«Spinal muscular atrophy is a rare disease that affects motor neurons and causes weakness of skeletal and respiratory muscles,» said Andrea Klein, a pediatric neurologist at the Inselspital and clinical lead of the Swiss-Reg-NMD. «Untreated, it is the most common hereditary cause for infant death. Since we have three new therapies, it is important to collect data on efficacy and safety in the real world setting.»
SMA is a genetic neuromuscular disorder characterized by the loss of motor neurons, causing progressive skeletal and respiratory muscle weakness. Motor development is affected and achieved motor functions can be lost later, such as sitting or walking, and the need for feeding or ventilator support can arise.
Since 2008, the Swiss-Reg-NMD has collected data about children and adults with SMA. The first effective therapy for SMA was approved in Switzerland in September 2017. This year, two additional disease-modifying therapies were approved, including a gene replacement therapy.
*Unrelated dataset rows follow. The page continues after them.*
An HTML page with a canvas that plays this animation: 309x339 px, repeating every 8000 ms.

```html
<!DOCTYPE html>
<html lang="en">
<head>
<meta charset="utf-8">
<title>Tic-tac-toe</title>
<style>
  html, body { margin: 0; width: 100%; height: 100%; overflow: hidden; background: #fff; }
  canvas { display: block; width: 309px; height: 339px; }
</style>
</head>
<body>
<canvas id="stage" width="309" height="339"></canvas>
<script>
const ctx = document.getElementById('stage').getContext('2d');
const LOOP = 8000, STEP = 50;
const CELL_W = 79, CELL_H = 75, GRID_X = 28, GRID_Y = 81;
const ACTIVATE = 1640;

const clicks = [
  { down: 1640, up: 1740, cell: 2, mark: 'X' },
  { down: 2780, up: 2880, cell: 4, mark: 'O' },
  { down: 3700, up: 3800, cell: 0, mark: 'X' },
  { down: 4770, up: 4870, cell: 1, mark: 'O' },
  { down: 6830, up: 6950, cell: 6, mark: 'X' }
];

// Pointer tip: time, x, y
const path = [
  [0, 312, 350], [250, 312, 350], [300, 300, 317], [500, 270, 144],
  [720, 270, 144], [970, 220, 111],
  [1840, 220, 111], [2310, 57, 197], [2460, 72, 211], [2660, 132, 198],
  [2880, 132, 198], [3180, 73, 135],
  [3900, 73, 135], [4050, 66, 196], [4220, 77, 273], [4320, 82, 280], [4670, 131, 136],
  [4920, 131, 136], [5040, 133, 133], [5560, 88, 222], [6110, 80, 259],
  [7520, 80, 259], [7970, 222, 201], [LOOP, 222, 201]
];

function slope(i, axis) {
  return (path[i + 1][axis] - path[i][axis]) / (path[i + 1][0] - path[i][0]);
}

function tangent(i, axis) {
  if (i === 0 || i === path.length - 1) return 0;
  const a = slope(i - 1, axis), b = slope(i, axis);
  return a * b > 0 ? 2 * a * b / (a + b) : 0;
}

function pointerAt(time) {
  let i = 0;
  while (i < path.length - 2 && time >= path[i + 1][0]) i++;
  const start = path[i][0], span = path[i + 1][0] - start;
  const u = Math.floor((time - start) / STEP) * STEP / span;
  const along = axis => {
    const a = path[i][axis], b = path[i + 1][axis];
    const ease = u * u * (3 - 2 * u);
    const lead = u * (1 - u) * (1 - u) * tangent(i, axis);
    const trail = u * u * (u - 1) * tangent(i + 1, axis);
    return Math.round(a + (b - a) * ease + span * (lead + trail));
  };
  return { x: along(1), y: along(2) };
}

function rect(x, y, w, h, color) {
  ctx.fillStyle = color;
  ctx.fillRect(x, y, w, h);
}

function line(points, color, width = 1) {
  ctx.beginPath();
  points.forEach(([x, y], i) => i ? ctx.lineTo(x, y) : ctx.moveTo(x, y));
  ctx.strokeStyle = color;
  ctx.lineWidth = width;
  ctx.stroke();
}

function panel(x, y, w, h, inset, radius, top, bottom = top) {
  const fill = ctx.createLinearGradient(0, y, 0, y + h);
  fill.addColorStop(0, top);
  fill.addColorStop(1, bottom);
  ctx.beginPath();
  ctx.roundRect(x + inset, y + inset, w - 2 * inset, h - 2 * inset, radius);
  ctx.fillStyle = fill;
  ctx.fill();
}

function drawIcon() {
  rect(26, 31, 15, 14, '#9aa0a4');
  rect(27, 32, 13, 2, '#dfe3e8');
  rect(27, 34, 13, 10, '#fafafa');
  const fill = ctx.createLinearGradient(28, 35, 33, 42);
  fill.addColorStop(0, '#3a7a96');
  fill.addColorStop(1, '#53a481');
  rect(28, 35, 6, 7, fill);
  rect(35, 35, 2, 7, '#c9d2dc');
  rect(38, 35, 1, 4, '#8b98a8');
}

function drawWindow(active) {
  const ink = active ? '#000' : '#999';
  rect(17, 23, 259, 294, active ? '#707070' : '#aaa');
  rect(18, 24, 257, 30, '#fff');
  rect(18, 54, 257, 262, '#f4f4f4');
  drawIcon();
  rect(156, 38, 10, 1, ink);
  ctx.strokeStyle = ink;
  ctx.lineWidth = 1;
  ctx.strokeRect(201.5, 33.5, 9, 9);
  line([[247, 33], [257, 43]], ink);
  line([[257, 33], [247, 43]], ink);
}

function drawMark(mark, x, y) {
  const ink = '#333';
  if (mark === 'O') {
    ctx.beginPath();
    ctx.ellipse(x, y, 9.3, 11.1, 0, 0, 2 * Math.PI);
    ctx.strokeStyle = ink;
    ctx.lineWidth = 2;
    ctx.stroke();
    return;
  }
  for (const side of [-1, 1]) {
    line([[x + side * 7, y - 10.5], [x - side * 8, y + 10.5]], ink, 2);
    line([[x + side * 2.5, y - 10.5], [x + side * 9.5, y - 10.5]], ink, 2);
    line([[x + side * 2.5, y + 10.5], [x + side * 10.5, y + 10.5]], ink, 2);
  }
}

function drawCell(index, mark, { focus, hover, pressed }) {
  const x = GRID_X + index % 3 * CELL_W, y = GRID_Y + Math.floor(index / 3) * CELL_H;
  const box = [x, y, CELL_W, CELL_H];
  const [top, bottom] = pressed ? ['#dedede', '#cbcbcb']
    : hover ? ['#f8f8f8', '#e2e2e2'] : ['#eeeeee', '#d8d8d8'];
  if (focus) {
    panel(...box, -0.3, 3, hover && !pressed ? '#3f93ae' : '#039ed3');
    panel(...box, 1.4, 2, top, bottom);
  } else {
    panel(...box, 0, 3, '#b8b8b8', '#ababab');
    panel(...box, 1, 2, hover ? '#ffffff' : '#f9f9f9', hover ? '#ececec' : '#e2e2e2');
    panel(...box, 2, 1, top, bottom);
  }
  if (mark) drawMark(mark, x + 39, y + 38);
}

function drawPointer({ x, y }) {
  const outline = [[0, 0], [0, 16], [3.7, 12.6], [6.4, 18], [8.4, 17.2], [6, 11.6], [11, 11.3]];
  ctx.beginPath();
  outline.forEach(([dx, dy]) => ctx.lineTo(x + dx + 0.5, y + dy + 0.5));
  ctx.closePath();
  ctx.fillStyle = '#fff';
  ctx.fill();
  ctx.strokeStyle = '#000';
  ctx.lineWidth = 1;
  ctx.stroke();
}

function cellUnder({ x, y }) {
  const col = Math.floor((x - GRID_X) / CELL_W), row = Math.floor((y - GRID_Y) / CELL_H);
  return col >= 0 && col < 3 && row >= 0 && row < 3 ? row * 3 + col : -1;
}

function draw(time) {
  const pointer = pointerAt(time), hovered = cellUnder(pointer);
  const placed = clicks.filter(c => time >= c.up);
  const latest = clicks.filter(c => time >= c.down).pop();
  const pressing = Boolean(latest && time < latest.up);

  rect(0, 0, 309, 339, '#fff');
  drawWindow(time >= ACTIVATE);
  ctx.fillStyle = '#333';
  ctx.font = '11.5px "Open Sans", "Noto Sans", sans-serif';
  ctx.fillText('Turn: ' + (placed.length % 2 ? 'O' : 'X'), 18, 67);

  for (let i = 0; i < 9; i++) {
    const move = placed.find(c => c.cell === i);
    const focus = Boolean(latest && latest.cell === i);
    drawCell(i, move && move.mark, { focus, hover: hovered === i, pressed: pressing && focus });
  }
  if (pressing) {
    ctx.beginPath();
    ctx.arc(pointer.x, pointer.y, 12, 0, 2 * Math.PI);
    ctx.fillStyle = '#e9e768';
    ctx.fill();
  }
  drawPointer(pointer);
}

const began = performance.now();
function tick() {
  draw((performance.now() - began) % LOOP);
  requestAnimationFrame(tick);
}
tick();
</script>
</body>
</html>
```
Swiss-Reg-NMD data allow monitoring the safety and effectiveness of all three approved therapies. Such information is crucial for patients and treating physicians to optimize future care. For third-party payers and regulatory agencies, postmarketing surveillance provides additional evidence about the safety and effectiveness of these novel treatments.
About the Swiss-Reg-NMD
The Swiss-Reg-NMD registry is part of the Paediatric and Rare Disease Registries’ group and is coordinated by Anne Tscherter and Dominique Baumann. It collects real world medical data from people diagnosed with SMA, Duchenne-Becker muscular dystrophy (DMD/BMD), and LAMA2-related MD.
The registry facilitates the inclusion of patients in therapeutic trials in Switzerland and other types of research. It offers a platform to 1) assess the overall outcome of treated patients and 2) improve communication and collaboration in the neuromuscular community. Based on better knowledge, it improves the current and future care and well-being of individuals with neuromuscular disorders.
Its close collaboration with the international platform TREAT-NMD enables data comparison with other cohorts. The registry does not disclose individual patient data to government agencies, health insurers, or pharmaceutical industry.
More information can be found on the Swiss-Reg-NMD webpage.